The event will once again unite utilities, smart metering and smart grids experts, regulators and global technology giants during the same month that Brazil’s energy regulator Aneel will announce the first of two regulations regarding the implementation of smart meters nationwide, which will officially launch a billion dollar smart meter installation rollout in Brazil.
IEEE 2030™ is a world first
Dr Claudio Lima is MD of Sonoma Innovation and a member of the IEEE P2030 Smart Grid Standards Committee and the IEEE Smart Grid Steering Committee: “this is the world’s first end-to-end, system-of-systems, foundational standard that has been created from the ground up to inform smart grid interconnection and interoperability. There is no such standard in the world that covers smart grid from a systemic and interoperability perspective.”
Globally relevant reference model
According to Dr Lima the new IEEE 2030™ standard establishes “a globally relevant smart grid interoperability reference model and knowledge base that can be used by utilities who are developing their infrastructure roadmaps, by manufacturers who are planning smart grid systems and applications, by scientists who are conducting research, by governments who are crafting regulations and by standards-development organizations (SDOs) who are writing additional standards for the smart grid.”
He says it took approximately 2 years “in a rapidly paced development environment to create this standard. “The development of 2030™ demanded the integrated contributions of hundreds and hundreds of people from across the smart grid’s three primary disciplines: power and energy systems, communications and IT.”
Impact on Brazilian rollouts
Dr Lima explains the impact of the new protocal on the Brazilian market where many smart meter rollouts are to happen soon: “the IEEE 2030™ will provide a scalable, modular and flexible reference model for utilities, regulators, governments and companies who are developing their smart grid roadmaps. As we know, the smart grid is a large and complex system of multiple sub-system, protocols and technologies that need to communicate and interoperate. Although the smart meter is at the “heart” of a smart grid development, it is only seen as a sub-system among other entities that comprises the smart grid system, as defined by the 2030™ standard.”
He continues: “the most important impact here is to understand that the smart metering programs need to be designed from a systemic perspective, considering all other smart grid applications and sub-systems in mind to make sure that the technologies used are interoperable, based on open standards, modular, flexible and easily integrated with the smart metering/AMI solutions and others. This is what the IEEE 2030™ provides.”

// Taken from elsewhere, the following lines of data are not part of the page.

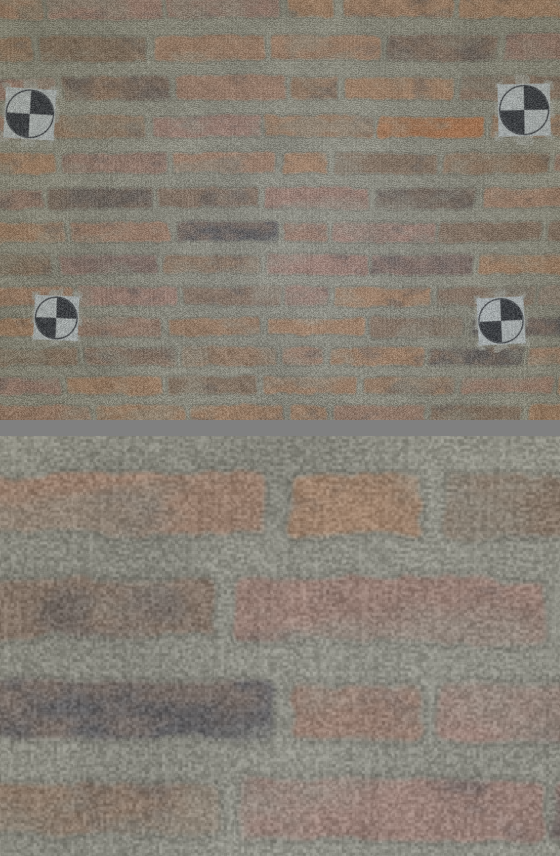
Top, the full canvas; bottom, a detail of the centre.
Reproduce this texture procedurally as a WebGL 2 fragment shader.

```glsl
#version 300 es
precision highp float;
uniform vec2 u_resolution;
out vec4 fragColor;

const vec3 MORTAR = vec3(0.525, 0.52, 0.475);
const vec3 PINK = vec3(0.56, 0.46, 0.42);
const vec3 TAN = vec3(0.59, 0.475, 0.385);
const vec3 UMBER = vec3(0.48, 0.42, 0.365);
const vec3 SLATE = vec3(0.34, 0.335, 0.34);
const vec3 ORANGE = vec3(0.63, 0.43, 0.30);
const vec3 PAPER = vec3(0.64, 0.66, 0.665);
const vec3 TAPE = vec3(0.58, 0.585, 0.56);
const vec3 INK = vec3(0.25, 0.26, 0.275);

// Row, brick index and tone: positive is sooty, negative is vivid orange
const vec3 ACCENTS[10] = vec3[10](
  vec3(1, 1, 0.6), vec3(2, -2, 0.5), vec3(3, 1, -0.9), vec3(5, -2, 0.65),
  vec3(5, 1, 0.55), vec3(6, -1, 1.0), vec3(7, 1, 0.5), vec3(7, -2, 0.35),
  vec3(9, 2, 0.9), vec3(10, 1, 0.9));

float hash(vec2 p) {
  return fract(sin(dot(p, vec2(127.1, 311.7))) * 43758.5453);
}

float noise(vec2 p) {
  vec2 i = floor(p), f = fract(p);
  f = f * f * (3.0 - 2.0 * f);
  return mix(mix(hash(i), hash(i + vec2(1, 0)), f.x),
             mix(hash(i + vec2(0, 1)), hash(i + vec2(1, 1)), f.x), f.y);
}

float fbm(vec2 p) {
  float sum = 0.0, amp = 0.5;
  for (int i = 0; i < 4; i++) {
    sum += amp * noise(p);
    p = p * 2.03 + 17.3;
    amp *= 0.5;
  }
  return sum / 0.9375;
}

float box(vec2 p, vec2 halfSize) {
  vec2 d = abs(p) - halfSize;
  return length(max(d, 0.0)) + min(max(d.x, d.y), 0.0);
}

float fill(float d, float soft) {
  return 1.0 - smoothstep(-soft, soft, d);
}

vec3 brickColor(vec2 id, vec2 p) {
  float pick = hash(id + 3.7);
  vec3 c = mix(PINK, TAN, smoothstep(0.2, 0.7, pick));
  c = mix(c, UMBER, smoothstep(0.5, 1.0, hash(id + 9.1)) * 0.9);
  float soot = fbm(p * vec2(16.0, 26.0) + id * 5.0);
  c = mix(c, SLATE, 0.4 * smoothstep(0.58, 0.8, soot));
  for (int i = 0; i < 10; i++) {
    float here = 1.0 - step(0.5, distance(id, ACCENTS[i].xy));
    float tone = ACCENTS[i].z * here;
    c = mix(c, SLATE, max(tone, 0.0) * mix(0.5, 1.0, smoothstep(0.3, 0.6, soot)));
    c = mix(c, ORANGE, max(-tone, 0.0));
  }
  return c;
}

// Courses grow thinner and bricks shorter towards the bottom
vec3 wall(vec2 p, float px) {
  float t = 1.0 - p.y;
  float course = 9.53 * t + 2.85 * t * t - 0.134 + 0.08 * (noise(p * vec2(3.0, 2.0)) - 0.5);
  float slope = 9.53 + 5.7 * t;
  float row = floor(course + 0.5);
  float even = 1.0 - mod(row, 2.0);
  float period = mix(0.284, 0.229, t);
  float u = (p.x - mix(0.63, 0.677, even) - 0.025 * (hash(vec2(row, 4.0)) - 0.5)) / period;

  // Each even course holds one short brick near the middle
  float shortLen = 0.47 * even;
  bool isShort = u >= 0.0 && u < shortLen;
  if (u >= shortLen) u -= shortLen;
  vec2 id = vec2(row, isShort ? 50.0 : floor(u));
  float len = isShort ? shortLen : 1.0;
  float along = (isShort ? u : fract(u)) - 0.5 * len;
  vec2 q = vec2(along * period, (course - row) / slope);
  float gap = mix(0.004, 0.012, hash(id + 1.3));
  float tall = mix(0.265, 0.31, hash(id + 6.2)) / slope;
  float wobble = (fbm(p * 22.0) - 0.5) * 0.012 + (noise(p * 90.0) - 0.5) * 0.004;
  float d = box(q, vec2(0.5 * len * period - gap, tall) - 0.007) - 0.007 + wobble;

  // Mortar with pits, then bricks with lime smears
  float blotch = fbm(p * 9.0 + 40.0);
  vec3 mortar = MORTAR * (0.91 + 0.18 * blotch);
  mortar *= 1.0 - 0.12 * fill(abs(d - 0.003) - 0.001, 0.004);
  vec3 brick = brickColor(id, p) * (0.9 + 0.2 * fbm(p * 38.0));
  float smear = 0.12 + 0.45 * smoothstep(0.48, 0.75, fbm(p * vec2(11.0, 20.0) + 8.0));
  return mix(mortar, mix(brick, mortar, smear), fill(d, 0.003 + px));
}

// Quartered disc on a taped square sheet
vec3 target(vec3 base, vec2 p, vec2 center, float r, float tilt, float px) {
  vec2 q = mat2(cos(tilt), sin(tilt), -sin(tilt), cos(tilt)) * (p - center);
  float torn = (noise(p * 60.0) - 0.5) * 0.012;
  float tabs = min(box(q, vec2(0.28, 1.34) * r), box(q, vec2(1.18, 0.3) * r));
  tabs = min(tabs, box(abs(q) - r, vec2(0.16 * r))) + torn;
  vec3 c = mix(base, TAPE, 0.75 * fill(tabs, 0.002 + px));
  c = mix(c, PAPER, fill(box(q, vec2(1.04 * r)), px));
  float disc = length(q) - 0.97 * r;
  float quarters = max(min(-q.x, -q.y), min(q.x, q.y));
  float ink = fill(disc, px) * smoothstep(-px, px, quarters);
  ink = max(ink, fill(abs(disc) - 0.0015, px));
  return mix(c, INK, ink);
}

void main() {
  vec2 p = gl_FragCoord.xy / u_resolution * vec2(4.0 / 3.0, 1.0);
  float px = 1.0 / u_resolution.y;
  vec3 c = wall(p, px);
  c = target(c, p, vec2(0.071, 0.729), 0.058, 0.06, px);
  c = target(c, p, vec2(1.248, 0.738), 0.060, -0.02, px);
  c = target(c, p, vec2(0.134, 0.243), 0.051, 0.04, px);
  c = target(c, p, vec2(1.193, 0.236), 0.054, -0.05, px);

  // Cool light low in the middle, warm dim corners
  float glow = exp(-2.2 * dot(p - vec2(0.72, 0.4), p - vec2(0.72, 0.4)));
  c *= mix(vec3(0.91, 0.9, 0.85), vec3(1.05, 1.06, 1.09), glow);

  // Fine grain
  float grain = noise(p * 430.0) + 0.6 * hash(floor(p * 384.0)) - 0.8;
  c += 0.13 * grain;
  fragColor = vec4(clamp(c, 0.0, 1.0), 1.0);
}
```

According to Dr Lima the IEEE 2030™ protocal was first published on 20 September this year and the team is currently working with several governments to launch this standard globally: “it has been launched in India in September, in China, and other places around the world and in Brazil, it is expected to be launched during Metering Latin America in São Paulo on 25 October, promoted and sponsored by the local IEEE team.” The IEEE is the world's largest professional association advancing technology for humanity.
Impact on utility industry at large
Dr Lima says for the utility industry at large it means that “the utility industry now has a reference model for the grid they can use, re-use, customize, adapt and create modular and flexible designs and roadmaps to meet their particular needs and compare these designs with other utilities best-practices under the same reference model.”
Event dates and location:
25-27 October 2011 - Frei Caneca Convention Center, São Paulo, Brazil